Natural selection balances the populations with brutal deaths. But when partial societies began to emerge this negated natural selection. "Isolated" societies will then ether merge into one diverse yet unified community, the Human society, or destroy each other with capacity collective mental activity enables. Society does indeed exist and is greater than the sum of it's parts. What other name could be given to a thing that has the power to remove nearly all want and suffering from humankind and at the same time could will it's own existence extinct.

Sir James Robison said...

Thatcher was right - there is no society. Just live here and watch this in action. Therefore, moves by those appointed to take care of administrative details of the collective, i.e. democracy, are not honest when they interpret that to mean to administer the well-being of that collective, i.e. to legislate against certain of its citizens who, by definition, do not exist.

mtraven said...

There is always tension between individuals and society. To say that society doesn't exist is merely a stupid way to try to resolve that tension. It indicates a weakness of mind, an inability to hold concepts from different ontological levels and think about the relations between them. Anyone who can't perform this rather simple mental feat has no business pontificating.

Clovis Sangrail said...

Your commenters seem to have forgotten the context in which Thatcher's remarks were made-even though she reiterates themn briefly in the preamble to the famous one-liner.

Her point, and it's a vital one (completely forgotten in the academic environment where I work, and where her name is still only ever hissed), is that for society to act it's the individuals who compose it who must act. They may do so in the midst of and at the behest of some collective; nevertheless to think that society acts without the instrumentality of a human action is to live in cloud-cuckoo land. The sort of cloud-cuckoo land which is where all failings, ills and evils are laid, like foundlings, at the
door of society.

Her point that `people look to themselves first' has begun to sound quite strange. In 21st century Britain a large proportion of society does not look to itself first, it looks to Government and here, more than anywhere we see the real thrust of her remark: Governments may act only through individuals and only with the connivance or complicity of
individuals.
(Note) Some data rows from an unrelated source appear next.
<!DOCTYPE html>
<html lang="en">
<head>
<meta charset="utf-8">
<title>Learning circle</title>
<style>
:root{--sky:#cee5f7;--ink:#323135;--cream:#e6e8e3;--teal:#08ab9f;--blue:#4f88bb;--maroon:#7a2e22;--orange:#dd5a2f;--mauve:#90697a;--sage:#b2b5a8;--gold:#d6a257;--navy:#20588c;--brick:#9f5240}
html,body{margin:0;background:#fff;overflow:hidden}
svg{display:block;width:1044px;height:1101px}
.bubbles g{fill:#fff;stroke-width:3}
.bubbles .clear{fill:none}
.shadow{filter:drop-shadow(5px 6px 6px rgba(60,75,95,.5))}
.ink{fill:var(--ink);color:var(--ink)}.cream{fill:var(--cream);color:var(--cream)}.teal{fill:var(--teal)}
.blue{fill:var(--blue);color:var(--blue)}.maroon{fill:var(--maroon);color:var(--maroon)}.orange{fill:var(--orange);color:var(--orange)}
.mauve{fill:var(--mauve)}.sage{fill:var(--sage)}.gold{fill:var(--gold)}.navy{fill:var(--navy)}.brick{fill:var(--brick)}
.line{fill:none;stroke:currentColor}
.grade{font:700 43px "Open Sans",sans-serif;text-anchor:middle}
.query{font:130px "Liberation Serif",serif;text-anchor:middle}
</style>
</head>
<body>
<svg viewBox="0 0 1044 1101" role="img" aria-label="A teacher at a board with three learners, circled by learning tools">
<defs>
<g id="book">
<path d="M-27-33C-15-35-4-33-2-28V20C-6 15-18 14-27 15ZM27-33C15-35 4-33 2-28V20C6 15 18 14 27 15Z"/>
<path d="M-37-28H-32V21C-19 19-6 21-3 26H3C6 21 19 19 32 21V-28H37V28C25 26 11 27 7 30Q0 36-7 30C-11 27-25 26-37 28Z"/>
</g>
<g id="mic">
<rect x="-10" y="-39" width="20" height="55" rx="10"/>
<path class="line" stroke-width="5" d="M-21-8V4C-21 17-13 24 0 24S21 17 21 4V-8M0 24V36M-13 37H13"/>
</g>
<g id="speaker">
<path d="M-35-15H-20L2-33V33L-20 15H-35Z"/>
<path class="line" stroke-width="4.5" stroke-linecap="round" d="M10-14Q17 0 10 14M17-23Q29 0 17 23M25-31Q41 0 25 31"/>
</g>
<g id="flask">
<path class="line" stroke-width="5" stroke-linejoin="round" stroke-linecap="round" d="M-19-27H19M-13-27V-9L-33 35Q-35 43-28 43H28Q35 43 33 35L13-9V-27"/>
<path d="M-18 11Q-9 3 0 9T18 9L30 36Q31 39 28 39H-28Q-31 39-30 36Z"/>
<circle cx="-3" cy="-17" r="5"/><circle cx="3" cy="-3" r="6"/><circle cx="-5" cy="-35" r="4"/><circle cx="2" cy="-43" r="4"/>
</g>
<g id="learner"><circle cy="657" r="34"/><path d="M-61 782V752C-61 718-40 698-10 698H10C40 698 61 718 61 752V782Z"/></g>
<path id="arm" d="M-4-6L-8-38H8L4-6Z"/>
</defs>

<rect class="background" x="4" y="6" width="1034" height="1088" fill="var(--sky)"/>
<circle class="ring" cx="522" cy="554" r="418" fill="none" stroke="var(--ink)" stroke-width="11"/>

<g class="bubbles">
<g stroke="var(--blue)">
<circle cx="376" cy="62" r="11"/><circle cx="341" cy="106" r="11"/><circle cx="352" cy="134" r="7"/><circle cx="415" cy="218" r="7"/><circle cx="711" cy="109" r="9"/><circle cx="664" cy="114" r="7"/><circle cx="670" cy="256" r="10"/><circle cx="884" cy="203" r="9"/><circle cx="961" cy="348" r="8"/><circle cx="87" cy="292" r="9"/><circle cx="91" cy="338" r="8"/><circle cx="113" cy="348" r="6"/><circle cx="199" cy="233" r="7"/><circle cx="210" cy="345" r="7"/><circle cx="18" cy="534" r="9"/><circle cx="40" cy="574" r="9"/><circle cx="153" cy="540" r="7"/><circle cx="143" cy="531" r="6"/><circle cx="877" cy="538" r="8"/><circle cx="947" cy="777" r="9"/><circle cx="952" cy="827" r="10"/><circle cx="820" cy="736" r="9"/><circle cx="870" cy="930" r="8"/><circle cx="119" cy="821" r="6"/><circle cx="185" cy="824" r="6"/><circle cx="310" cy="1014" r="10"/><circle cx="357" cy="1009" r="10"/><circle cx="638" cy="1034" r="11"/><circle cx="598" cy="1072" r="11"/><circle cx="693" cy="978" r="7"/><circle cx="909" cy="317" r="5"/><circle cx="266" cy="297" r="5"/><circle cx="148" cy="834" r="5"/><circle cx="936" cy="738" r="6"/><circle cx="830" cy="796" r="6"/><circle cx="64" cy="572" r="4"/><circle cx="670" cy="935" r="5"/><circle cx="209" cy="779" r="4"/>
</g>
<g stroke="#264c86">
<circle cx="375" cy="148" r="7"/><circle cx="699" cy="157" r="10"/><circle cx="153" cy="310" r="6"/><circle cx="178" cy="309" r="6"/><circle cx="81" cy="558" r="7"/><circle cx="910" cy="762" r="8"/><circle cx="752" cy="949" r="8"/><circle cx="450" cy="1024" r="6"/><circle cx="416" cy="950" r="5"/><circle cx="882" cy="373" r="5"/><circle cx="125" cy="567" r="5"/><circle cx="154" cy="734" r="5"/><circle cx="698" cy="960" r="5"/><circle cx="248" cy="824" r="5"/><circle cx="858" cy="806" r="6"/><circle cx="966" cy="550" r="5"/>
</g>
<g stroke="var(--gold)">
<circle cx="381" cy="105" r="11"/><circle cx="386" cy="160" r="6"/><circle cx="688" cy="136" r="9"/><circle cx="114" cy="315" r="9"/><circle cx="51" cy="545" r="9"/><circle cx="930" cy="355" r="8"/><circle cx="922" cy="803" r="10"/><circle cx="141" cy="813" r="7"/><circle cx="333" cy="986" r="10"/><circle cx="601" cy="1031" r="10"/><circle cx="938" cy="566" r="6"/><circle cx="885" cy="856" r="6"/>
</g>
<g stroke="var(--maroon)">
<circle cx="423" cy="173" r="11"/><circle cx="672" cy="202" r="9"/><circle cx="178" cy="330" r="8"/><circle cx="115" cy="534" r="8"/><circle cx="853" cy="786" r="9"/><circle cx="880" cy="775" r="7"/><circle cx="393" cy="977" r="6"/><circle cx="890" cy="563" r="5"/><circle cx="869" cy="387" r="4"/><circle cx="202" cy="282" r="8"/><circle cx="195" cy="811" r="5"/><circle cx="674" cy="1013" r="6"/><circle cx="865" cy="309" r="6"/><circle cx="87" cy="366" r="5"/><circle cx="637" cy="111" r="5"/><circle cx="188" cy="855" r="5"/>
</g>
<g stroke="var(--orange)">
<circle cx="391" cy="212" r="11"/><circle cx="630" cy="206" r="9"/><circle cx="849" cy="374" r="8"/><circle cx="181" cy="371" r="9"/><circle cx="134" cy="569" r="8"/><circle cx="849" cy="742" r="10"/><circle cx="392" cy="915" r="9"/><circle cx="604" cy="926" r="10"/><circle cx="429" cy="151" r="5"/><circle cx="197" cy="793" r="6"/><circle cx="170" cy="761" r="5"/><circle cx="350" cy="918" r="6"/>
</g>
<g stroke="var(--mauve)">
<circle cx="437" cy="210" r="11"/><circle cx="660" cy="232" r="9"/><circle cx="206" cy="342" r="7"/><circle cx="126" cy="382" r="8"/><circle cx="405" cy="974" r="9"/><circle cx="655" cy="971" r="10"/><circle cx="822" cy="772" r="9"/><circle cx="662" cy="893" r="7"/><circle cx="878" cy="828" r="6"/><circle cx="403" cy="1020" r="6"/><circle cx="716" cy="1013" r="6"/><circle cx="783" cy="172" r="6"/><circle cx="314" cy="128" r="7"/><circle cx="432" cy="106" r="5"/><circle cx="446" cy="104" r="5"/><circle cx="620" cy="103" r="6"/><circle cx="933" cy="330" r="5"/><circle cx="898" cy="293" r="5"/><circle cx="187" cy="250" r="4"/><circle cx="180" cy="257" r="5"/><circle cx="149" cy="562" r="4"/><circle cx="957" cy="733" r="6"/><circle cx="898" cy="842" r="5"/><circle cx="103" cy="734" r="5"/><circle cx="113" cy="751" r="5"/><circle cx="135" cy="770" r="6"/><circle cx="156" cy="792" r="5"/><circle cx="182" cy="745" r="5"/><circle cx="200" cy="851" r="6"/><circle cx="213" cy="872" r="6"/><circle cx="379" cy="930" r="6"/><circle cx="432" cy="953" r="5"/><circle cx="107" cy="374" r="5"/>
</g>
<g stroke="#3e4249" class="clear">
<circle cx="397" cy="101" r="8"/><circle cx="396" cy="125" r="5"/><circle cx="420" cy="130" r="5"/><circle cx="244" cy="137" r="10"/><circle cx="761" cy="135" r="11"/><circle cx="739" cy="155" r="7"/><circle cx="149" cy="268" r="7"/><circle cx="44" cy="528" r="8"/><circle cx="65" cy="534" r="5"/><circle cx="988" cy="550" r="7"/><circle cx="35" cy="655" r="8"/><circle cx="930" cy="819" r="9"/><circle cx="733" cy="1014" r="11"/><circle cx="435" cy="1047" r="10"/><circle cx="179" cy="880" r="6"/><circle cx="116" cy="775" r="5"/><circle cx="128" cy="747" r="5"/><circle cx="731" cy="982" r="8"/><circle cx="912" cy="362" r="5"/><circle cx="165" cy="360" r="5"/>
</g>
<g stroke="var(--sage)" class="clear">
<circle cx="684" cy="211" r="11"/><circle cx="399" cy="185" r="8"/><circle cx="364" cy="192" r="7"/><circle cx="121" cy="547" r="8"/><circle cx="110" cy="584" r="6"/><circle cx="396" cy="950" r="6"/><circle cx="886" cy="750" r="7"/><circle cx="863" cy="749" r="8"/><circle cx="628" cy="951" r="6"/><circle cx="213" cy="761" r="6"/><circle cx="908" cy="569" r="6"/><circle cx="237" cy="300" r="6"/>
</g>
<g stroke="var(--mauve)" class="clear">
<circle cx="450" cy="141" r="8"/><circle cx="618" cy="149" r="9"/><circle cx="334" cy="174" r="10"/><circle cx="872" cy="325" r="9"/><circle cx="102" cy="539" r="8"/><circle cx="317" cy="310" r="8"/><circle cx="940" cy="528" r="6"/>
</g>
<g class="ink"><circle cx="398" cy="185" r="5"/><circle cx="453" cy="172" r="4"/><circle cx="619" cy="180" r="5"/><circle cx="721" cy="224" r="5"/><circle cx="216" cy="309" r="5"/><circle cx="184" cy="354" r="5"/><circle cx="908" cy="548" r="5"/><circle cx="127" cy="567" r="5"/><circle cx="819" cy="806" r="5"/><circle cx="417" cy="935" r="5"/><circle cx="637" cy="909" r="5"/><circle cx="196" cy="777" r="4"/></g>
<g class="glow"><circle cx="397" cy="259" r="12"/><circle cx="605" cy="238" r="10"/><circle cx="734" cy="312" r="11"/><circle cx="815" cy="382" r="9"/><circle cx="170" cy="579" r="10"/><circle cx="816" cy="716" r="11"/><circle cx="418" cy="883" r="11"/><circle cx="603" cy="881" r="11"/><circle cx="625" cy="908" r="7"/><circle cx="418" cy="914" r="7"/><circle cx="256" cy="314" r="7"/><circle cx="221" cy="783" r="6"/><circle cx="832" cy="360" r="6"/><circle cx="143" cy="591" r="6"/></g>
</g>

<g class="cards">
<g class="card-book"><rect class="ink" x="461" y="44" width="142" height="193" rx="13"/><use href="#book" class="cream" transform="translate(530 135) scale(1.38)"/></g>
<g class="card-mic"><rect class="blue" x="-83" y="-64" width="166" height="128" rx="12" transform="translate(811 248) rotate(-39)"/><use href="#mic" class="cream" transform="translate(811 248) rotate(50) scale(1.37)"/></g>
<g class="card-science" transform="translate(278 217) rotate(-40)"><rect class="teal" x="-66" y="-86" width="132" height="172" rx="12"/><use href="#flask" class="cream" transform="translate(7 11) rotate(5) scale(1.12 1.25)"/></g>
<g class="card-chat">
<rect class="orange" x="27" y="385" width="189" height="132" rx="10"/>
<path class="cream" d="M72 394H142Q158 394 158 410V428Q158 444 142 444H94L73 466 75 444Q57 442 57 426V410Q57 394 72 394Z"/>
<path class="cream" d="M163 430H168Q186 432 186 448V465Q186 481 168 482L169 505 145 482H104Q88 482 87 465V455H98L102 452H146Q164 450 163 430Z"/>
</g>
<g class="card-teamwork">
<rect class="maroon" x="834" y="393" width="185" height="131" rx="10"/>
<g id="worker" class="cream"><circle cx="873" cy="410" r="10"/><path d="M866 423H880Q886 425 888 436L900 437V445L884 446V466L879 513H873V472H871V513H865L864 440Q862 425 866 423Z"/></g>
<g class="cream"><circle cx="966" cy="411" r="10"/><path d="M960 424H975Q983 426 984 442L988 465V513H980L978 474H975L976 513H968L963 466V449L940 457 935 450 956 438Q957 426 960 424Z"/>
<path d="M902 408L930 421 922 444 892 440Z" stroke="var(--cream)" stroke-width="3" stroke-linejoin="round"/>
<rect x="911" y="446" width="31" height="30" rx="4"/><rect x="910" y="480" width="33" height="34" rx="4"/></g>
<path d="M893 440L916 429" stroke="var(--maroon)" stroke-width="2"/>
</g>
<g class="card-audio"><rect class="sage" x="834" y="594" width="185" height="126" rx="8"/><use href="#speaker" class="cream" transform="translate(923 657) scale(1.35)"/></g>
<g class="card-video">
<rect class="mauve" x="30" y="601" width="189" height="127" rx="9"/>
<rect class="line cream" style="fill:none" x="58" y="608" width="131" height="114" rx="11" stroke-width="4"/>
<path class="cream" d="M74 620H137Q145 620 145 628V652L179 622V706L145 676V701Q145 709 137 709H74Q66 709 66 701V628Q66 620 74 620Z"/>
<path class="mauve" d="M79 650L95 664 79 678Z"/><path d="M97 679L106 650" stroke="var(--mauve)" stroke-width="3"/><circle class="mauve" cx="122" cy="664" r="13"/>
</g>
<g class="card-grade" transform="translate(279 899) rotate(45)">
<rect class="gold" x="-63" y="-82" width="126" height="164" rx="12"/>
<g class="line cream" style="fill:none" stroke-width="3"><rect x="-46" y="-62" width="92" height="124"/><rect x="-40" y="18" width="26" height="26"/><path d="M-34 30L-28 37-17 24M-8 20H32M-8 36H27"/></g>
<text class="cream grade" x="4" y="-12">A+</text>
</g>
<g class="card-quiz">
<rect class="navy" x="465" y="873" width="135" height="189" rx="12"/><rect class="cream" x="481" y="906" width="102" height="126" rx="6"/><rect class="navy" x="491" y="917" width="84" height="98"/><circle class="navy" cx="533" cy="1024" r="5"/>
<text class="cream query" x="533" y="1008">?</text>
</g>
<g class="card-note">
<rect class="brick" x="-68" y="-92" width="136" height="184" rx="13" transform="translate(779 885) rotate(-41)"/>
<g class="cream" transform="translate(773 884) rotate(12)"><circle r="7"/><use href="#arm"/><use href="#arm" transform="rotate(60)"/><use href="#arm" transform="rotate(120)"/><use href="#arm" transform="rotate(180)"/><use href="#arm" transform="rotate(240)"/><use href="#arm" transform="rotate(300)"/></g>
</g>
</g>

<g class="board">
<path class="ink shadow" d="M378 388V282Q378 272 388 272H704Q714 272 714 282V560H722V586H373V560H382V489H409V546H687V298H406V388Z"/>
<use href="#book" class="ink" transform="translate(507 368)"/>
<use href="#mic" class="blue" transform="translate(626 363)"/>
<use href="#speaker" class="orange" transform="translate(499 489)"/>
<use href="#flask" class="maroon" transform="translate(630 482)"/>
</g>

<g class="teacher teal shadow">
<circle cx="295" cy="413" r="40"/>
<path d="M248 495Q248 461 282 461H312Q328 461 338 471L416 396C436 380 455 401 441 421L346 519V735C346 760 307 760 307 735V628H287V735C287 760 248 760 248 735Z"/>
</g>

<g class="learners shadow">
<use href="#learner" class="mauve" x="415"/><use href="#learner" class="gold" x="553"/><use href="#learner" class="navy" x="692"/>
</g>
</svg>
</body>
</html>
In Thatcher's youth, people cut out the middle man where possible.

Thatcher knew perfectly well that society existed and she valued it. Her statement was addressed to the majority and she was making a fairly sinmple point which clever people (on the whole) still fail miserably to understand.